Instructions to follow: A complete response lists each line of the data below that includes the word "circle".
(Data listing)
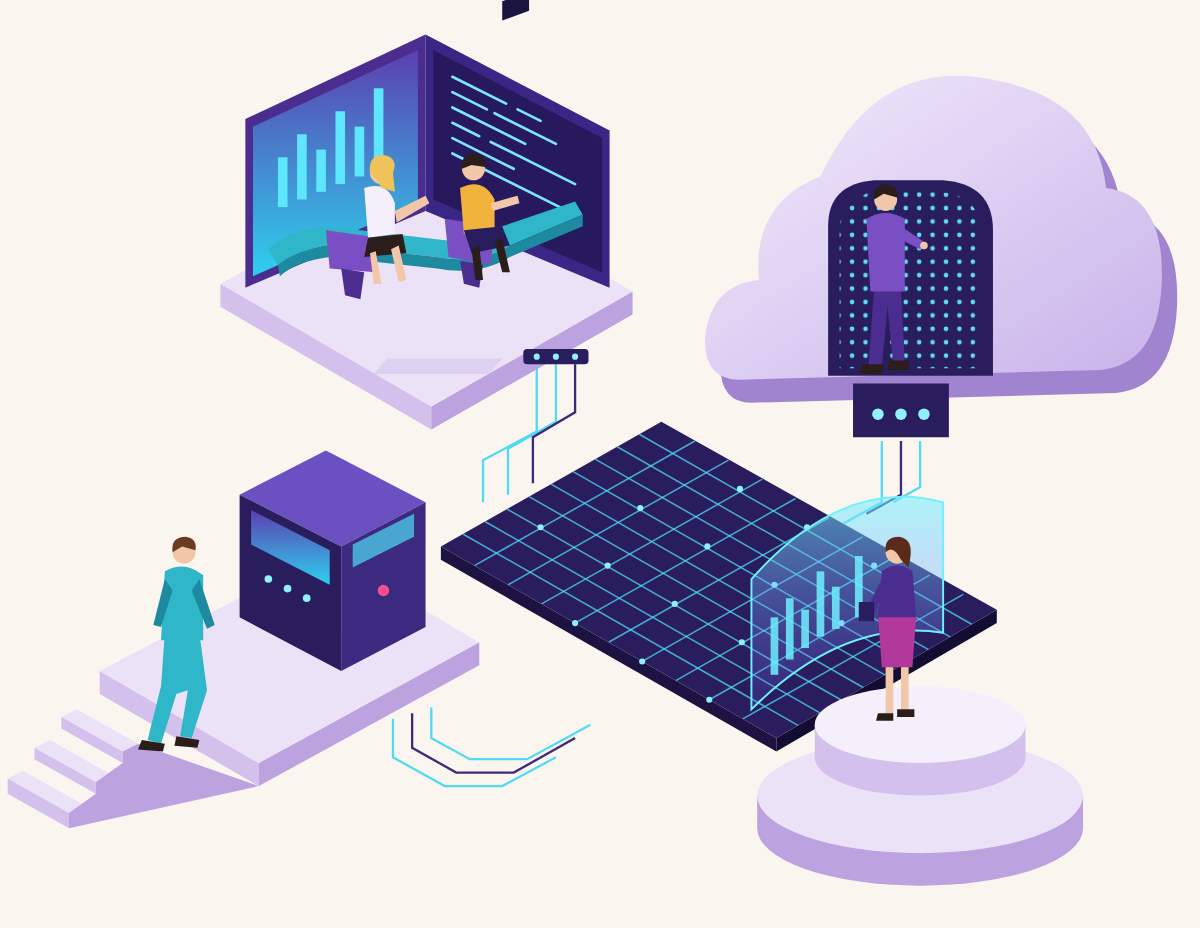
<!DOCTYPE html>
<html lang="en">
<head>
<meta charset="utf-8">
<title>Connected Workspace</title>
<link rel="stylesheet" href="https://fonts.googleapis.com/css2?family=Inter:wght@400;600&display=swap">
<style>
:root{
  --paper:#fbf5ef;
  --lilac-top:#ece2f7;
  --lilac-left:#d3c0ec;
  --lilac-right:#bca2df;
  --lilac-deep:#a184cf;
  --navy:#2a1d5e;
  --navy-side:#1c1342;
  --ink:#3a2a78;
  --cyan:#4fdcf3;
  --teal:#2fb6c9;
  --teal-dark:#1d8aa0;
  --violet:#7a4fc4;
  --violet-dark:#4b2d8f;
  --skin:#f2c6a8;
  --hair-dark:#2b1d1a;
  --hair-blond:#f0c35a;
  --magenta:#b3389c;
}
html,body{margin:0;padding:0;overflow:hidden;background:var(--paper);font-family:"Inter",sans-serif}
.stage{display:block;width:1200px;height:928px}
.top{fill:var(--lilac-top)}
.left{fill:var(--lilac-left)}
.right{fill:var(--lilac-right)}
.grid-line{stroke:var(--cyan);stroke-width:.8;opacity:.75}
.wire{fill:none;stroke:var(--cyan);stroke-width:1.2}
.wire-dark{fill:none;stroke:var(--ink);stroke-width:1.2}
.navy{fill:var(--navy)}
.skin{fill:var(--skin)}
</style>
</head>
<body>
<svg class="stage" viewBox="0 0 626 484" xmlns="http://www.w3.org/2000/svg" role="img" aria-label="Isometric team working with servers, cloud and data">
<defs>
  <pattern id="dot-grid" width="7" height="7" patternUnits="userSpaceOnUse">
    <circle cx="3.5" cy="3.5" r="1.2" fill="#5fdcf2"/>
  </pattern>
  <linearGradient id="screen-glow" x1="0" y1="0" x2="0" y2="1">
    <stop offset="0" stop-color="#5b3fb0"/>
    <stop offset="1" stop-color="#2fd0ee"/>
  </linearGradient>
  <linearGradient id="cloud-face" x1="0" y1="0" x2="1" y2="1">
    <stop offset="0" stop-color="#f3ecfb"/>
    <stop offset="1" stop-color="#c8b2ea"/>
  </linearGradient>
  <linearGradient id="holo" x1="0" y1="0" x2="0" y2="1">
    <stop offset="0" stop-color="#6ff0ff" stop-opacity=".55"/>
    <stop offset="1" stop-color="#7a5cff" stop-opacity=".15"/>
  </linearGradient>
  <clipPath id="tile-clip">
    <polygon points="230,285 345,220 520,318 405,385"/>
  </clipPath>
  <circle id="node" r="1.6" fill="#8ff0ff"/>
</defs>

<rect width="626" height="484" fill="var(--paper)"/>

<!-- central network tile -->
<g id="network-tile">
  <polygon points="230,285 405,385 405,392 230,292" fill="var(--navy-side)"/>
  <polygon points="405,385 520,318 520,325 405,392" fill="#140d33"/>
  <polygon class="navy" points="230,285 345,220 520,318 405,385"/>
  <g clip-path="url(#tile-clip)">
    <path class="grid-line" d="M247.5,295 362.5,230M265,305 380,240M282.5,315 397.5,250M300,325 415,260M317.5,335 432.5,270M335,345 450,280M352.5,355 467.5,290M370,365 485,300M387.5,375 502.5,310"/>
    <path class="grid-line" d="M241.5,278.5 416.5,378.5M253,272 428,372M264.5,265.5 439.5,365.5M276,259 451,359M287.5,252.5 462.5,352.5M299,246 474,346M310.5,239.5 485.5,339.5M322,233 497,333M333.5,226.5 508.5,326.5"/>
  </g>
  <use href="#node" x="300" y="325"/><use href="#node" x="335" y="345"/><use href="#node" x="370" y="365"/>
  <use href="#node" x="317" y="295"/><use href="#node" x="352" y="315"/><use href="#node" x="387" y="335"/>
  <use href="#node" x="334" y="265"/><use href="#node" x="369" y="285"/><use href="#node" x="404" y="305"/>
  <use href="#node" x="439" y="325"/><use href="#node" x="421" y="275"/><use href="#node" x="456" y="295"/>
  <use href="#node" x="282" y="275"/><use href="#node" x="386" y="255"/><use href="#node" x="473" y="315"/>
</g>

<!-- wires -->
<g id="wires">
  <path class="wire" d="M280,190 V225 L252,240 V262"/>
  <path class="wire" d="M290,190 V220 L265,234 V258"/>
  <path class="wire-dark" d="M300,190 V215 L278,228 V252"/>
  <path class="wire" d="M460,230 V262 L440,273"/>
  <path class="wire-dark" d="M470,230 V258 L452,268"/>
  <path class="wire" d="M480,230 V254 L466,262"/>
  <path class="wire" d="M205,375 V395 L232,410 H262 L290,395"/>
  <path class="wire-dark" d="M215,372 V390 L238,403 H268 L300,385"/>
  <path class="wire" d="M225,369 V385 L245,396 H275 L308,378"/>
</g>

<!-- workstation platform -->
<g id="workstation">
  <polygon class="left" points="115,148 225,212 225,224 115,160"/>
  <polygon class="right" points="225,212 330,152 330,164 225,224"/>
  <polygon class="top" points="115,148 220,90 330,152 225,212"/>
  <polygon fill="#ddd0f0" points="195,195 255,195 262,187 202,187"/>
  <g fill="var(--navy)"><rect x="273" y="182" width="34" height="8" rx="2"/></g>
  <g fill="#8ff0ff"><circle cx="280" cy="186" r="1.6"/><circle cx="290" cy="186" r="1.6"/><circle cx="300" cy="186" r="1.6"/></g>
  <!-- wall screens -->
  <polygon fill="var(--violet-dark)" points="128,62 222,18 222,110 128,150"/>
  <polygon fill="url(#screen-glow)" points="132,66 218,26 218,106 132,144"/>
  <polygon fill="#3a2685" points="222,18 318,68 318,150 222,110"/>
  <polygon fill="#26195e" points="226,26 314,72 314,142 226,104"/>
  <g id="bar-chart" fill="#5fe6ff">
    <rect x="145" y="82" width="5" height="26"/><rect x="155" y="70" width="5" height="34"/>
    <rect x="165" y="78" width="5" height="22"/><rect x="175" y="58" width="5" height="38"/>
    <rect x="185" y="66" width="5" height="26"/><rect x="195" y="46" width="5" height="42"/>
  </g>
  <g id="code-lines" stroke="#7fe4ff" stroke-width="1.4" stroke-linecap="round">
    <path d="M236,40 264,54M270,57 282,63M236,48 254,57M258,59 290,75M236,56 274,75M236,64 250,71M256,74 300,96M236,72 268,88M236,80 292,108"/>
  </g>
  <!-- desk -->
  <path fill="var(--teal)" d="M140,130 Q150,120 170,118 L230,125 Q250,128 262,118 L300,105 L304,112 L266,128 Q250,138 228,134 L172,128 Q155,130 145,138 Z"/>
  <path fill="var(--teal-dark)" d="M145,138 Q155,130 172,128 L228,134 Q250,138 266,128 L304,112 L304,118 L266,134 Q250,144 228,140 L172,134 Q155,136 146,144 Z"/>
  <!-- seated woman -->
  <g id="analyst">
    <path fill="var(--violet)" d="M170,120 L198,124 L196,142 L172,140 Z"/>
    <path fill="var(--violet-dark)" d="M178,140 L190,142 L188,156 L180,154 Z"/>
    <path fill="#f4f0fb" d="M190,98 Q202,94 206,106 L206,122 L192,124 Z"/>
    <path class="skin" d="M206,110 L222,102 L224,106 L207,116 Z"/>
    <path fill="var(--hair-dark)" d="M192,124 L210,122 L212,132 L190,134 Z"/>
    <path class="skin" d="M208,128 L212,146 L208,147 L204,130 Z M196,131 L199,148 L195,148 L193,132Z"/>
    <circle class="skin" cx="199" cy="90" r="6"/>
    <path fill="var(--hair-blond)" d="M193,90 Q192,80 201,81 Q208,83 205,90 L206,100 L199,98 Q196,92 193,90 Z"/>
  </g>
  <!-- seated man -->
  <g id="developer">
    <path fill="var(--violet)" d="M232,114 L258,118 L256,138 L234,134 Z"/>
    <path fill="var(--violet-dark)" d="M240,136 L252,138 L250,150 L242,148 Z"/>
    <path fill="#f2b33d" d="M240,98 Q252,92 258,104 L258,120 L242,122 Z"/>
    <path fill="var(--navy)" d="M242,120 L262,118 L266,128 L246,132 Z"/>
    <path fill="var(--hair-dark)" d="M262,124 L266,142 L262,142 L258,126Z M250,128 L252,146 L248,146 L246,130Z"/>
    <path class="skin" d="M256,106 L270,102 L271,106 L257,110 Z"/>
    <rect x="262" y="96" width="14" height="10" fill="#1b1340" transform="skewY(-20)"/>
    <circle class="skin" cx="247" cy="88" r="6"/>
    <path fill="var(--hair-dark)" d="M241,88 Q240,80 248,80 Q254,81 253,87 L246,86 Z"/>
  </g>
</g>

<!-- cloud -->
<g id="cloud">
  <path fill="var(--lilac-deep)" d="M392,210 Q374,210 376,186 Q380,160 404,158 Q400,118 436,104 Q466,40 528,54 Q580,64 585,110 Q616,114 614,160 Q612,202 582,205 Z"/>
  <path fill="url(#cloud-face)" d="M386,198 Q366,198 368,174 Q372,148 396,146 Q392,106 428,92 Q458,28 520,42 Q572,52 577,98 Q608,102 606,148 Q604,190 574,193 Z"/>
  <path fill="var(--navy)" d="M432,196 V118 Q432,96 456,94 H492 Q518,96 518,120 V196 Z"/>
  <path fill="url(#dot-grid)" d="M438,192 V120 Q438,102 458,100 H490 Q512,102 512,122 V192 Z"/>
  <!-- cloud connector box -->
  <polygon fill="var(--navy)" points="445,200 495,200 495,228 445,228"/>
  <g fill="#8ff0ff"><circle cx="458" cy="216" r="3"/><circle cx="470" cy="216" r="3"/><circle cx="482" cy="216" r="3"/></g>
  <!-- man at cloud panel -->
  <g id="cloud-engineer">
    <path fill="var(--violet-dark)" d="M456,150 L470,150 L472,190 L466,190 L463,160 L460,192 L453,192 Z"/>
    <path fill="var(--hair-dark)" d="M450,190 L461,190 L460,195 L448,195 Z M464,188 L474,188 L474,193 L463,193 Z"/>
    <path fill="var(--violet)" d="M452,114 Q462,108 472,114 L472,152 L454,152 Z"/>
    <path fill="var(--violet)" d="M470,118 L482,126 L480,130 L468,124 Z"/>
    <circle class="skin" cx="482" cy="128" r="2"/>
    <circle class="skin" cx="462" cy="104" r="6"/>
    <path fill="var(--hair-dark)" d="M456,104 Q455,96 463,96 Q469,97 468,103 L461,101 Z"/>
  </g>
</g>

<!-- server platform -->
<g id="server-area">
  <polygon class="left" points="52,350 135,398 135,410 52,362"/>
  <polygon class="right" points="135,398 250,335 250,347 135,410"/>
  <polygon class="top" points="52,350 170,288 250,335 135,398"/>
  <!-- stairs -->
  <g id="stairs">
    <polygon class="top" points="40,370 72,388 64,392 32,374"/>
    <polygon class="left" points="32,374 64,392 64,398 32,380"/>
    <polygon class="top" points="26,386 58,404 50,408 18,390"/>
    <polygon class="left" points="18,390 50,408 50,414 18,396"/>
    <polygon class="top" points="12,402 44,420 36,424 4,406"/>
    <polygon class="left" points="4,406 36,424 36,432 4,414"/>
    <polygon class="right" points="72,388 135,410 36,432 36,424 50,414 50,408 64,398 64,392"/>
  </g>
  <!-- server cabinet -->
  <polygon fill="#6a50c0" points="125,258 170,235 222,262 178,285"/>
  <polygon fill="var(--navy)" points="125,258 178,285 178,350 125,322"/>
  <polygon fill="#3b2a80" points="178,285 222,262 222,327 178,350"/>
  <polygon fill="url(#screen-glow)" points="131,266 172,287 172,305 131,284"/>
  <polygon fill="#4fdcf3" opacity=".7" points="184,284 216,268 216,280 184,296"/>
  <g fill="#8ff0ff"><circle cx="140" cy="302" r="2"/><circle cx="150" cy="307" r="2"/><circle cx="160" cy="312" r="2"/></g>
  <circle cx="200" cy="308" r="3" fill="#f24f8f"/>
  <!-- walking man -->
  <g id="technician">
    <path fill="var(--teal)" d="M86,330 L104,330 L108,360 L100,385 L94,384 L98,360 L92,362 L84,388 L77,386 L84,358 Z"/>
    <path fill="var(--hair-dark)" d="M74,386 L86,388 L85,392 L72,391 Z M92,384 L104,386 L103,390 L91,389 Z"/>
    <path fill="var(--teal)" d="M86,298 Q96,292 106,300 L106,334 L84,334 Z"/>
    <path fill="var(--teal-dark)" d="M104,302 L112,326 L108,328 L100,308 Z M86,302 L80,326 L84,327 L90,308 Z"/>
    <circle class="skin" cx="96" cy="288" r="6"/>
    <path fill="#6b3b22" d="M90,288 Q89,280 97,280 Q103,281 102,287 L95,285 Z"/>
  </g>
</g>

<!-- pedestal with presenter -->
<g id="presentation">
  <path fill="var(--lilac-right)" d="M395,415 V432 A85,30 0 0 0 565,432 V415 Z"/>
  <ellipse class="top" cx="480" cy="415" rx="85" ry="30"/>
  <path fill="var(--lilac-left)" d="M425,378 V395 A55,20 0 0 0 535,395 V378 Z"/>
  <ellipse fill="#f5effc" cx="480" cy="378" rx="55" ry="20"/>
  <!-- holographic display -->
  <path fill="url(#holo)" stroke="#6ff0ff" stroke-width="1" d="M392,302 Q440,248 492,262 V330 Q440,322 392,370 Z"/>
  <g fill="#6ff0ff" opacity=".85">
    <rect x="402" y="322" width="4" height="30"/><rect x="410" y="312" width="4" height="32"/>
    <rect x="418" y="318" width="4" height="20"/><rect x="426" y="298" width="4" height="34"/>
    <rect x="434" y="306" width="4" height="22"/><rect x="446" y="290" width="4" height="32"/>
  </g>
  <!-- presenter -->
  <g id="presenter">
    <path class="skin" d="M462,345 L466,345 L466,372 L462,372 Z M470,345 L474,345 L474,370 L470,370 Z"/>
    <path fill="var(--hair-dark)" d="M458,372 L466,372 L466,376 L457,376 Z M468,370 L477,370 L477,374 L468,374 Z"/>
    <path fill="var(--magenta)" d="M458,320 L478,320 L476,348 L460,348 Z"/>
    <path fill="var(--violet-dark)" d="M460,298 Q468,292 476,298 L478,322 L458,322 Z"/>
    <path fill="var(--violet-dark)" d="M460,302 L452,318 L456,320 L462,308 Z"/>
    <rect x="448" y="314" width="8" height="10" fill="var(--navy)"/>
    <circle class="skin" cx="468" cy="288" r="6"/>
    <path fill="#5a2a1a" d="M462,288 Q461,280 469,280 Q476,281 475,290 L474,296 L470,292 Q466,284 462,288 Z"/>
  </g>
</g>
</svg>
</body>
</html>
(End Data listing)
Response:
    <circle cx="3.5" cy="3.5" r="1.2" fill="#5fdcf2"/>
  <circle id="node" r="1.6" fill="#8ff0ff"/>
  <g fill="#8ff0ff"><circle cx="280" cy="186" r="1.6"/><circle cx="290" cy="186" r="1.6"/><circle cx="300" cy="186" r="1.6"/></g>
    <circle class="skin" cx="199" cy="90" r="6"/>
    <circle class="skin" cx="247" cy="88" r="6"/>
  <g fill="#8ff0ff"><circle cx="458" cy="216" r="3"/><circle cx="470" cy="216" r="3"/><circle cx="482" cy="216" r="3"/></g>
    <circle class="skin" cx="482" cy="128" r="2"/>
    <circle class="skin" cx="462" cy="104" r="6"/>
  <g fill="#8ff0ff"><circle cx="140" cy="302" r="2"/><circle cx="150" cy="307" r="2"/><circle cx="160" cy="312" r="2"/></g>
  <circle cx="200" cy="308" r="3" fill="#f24f8f"/>
    <circle class="skin" cx="96" cy="288" r="6"/>
    <circle class="skin" cx="468" cy="288" r="6"/>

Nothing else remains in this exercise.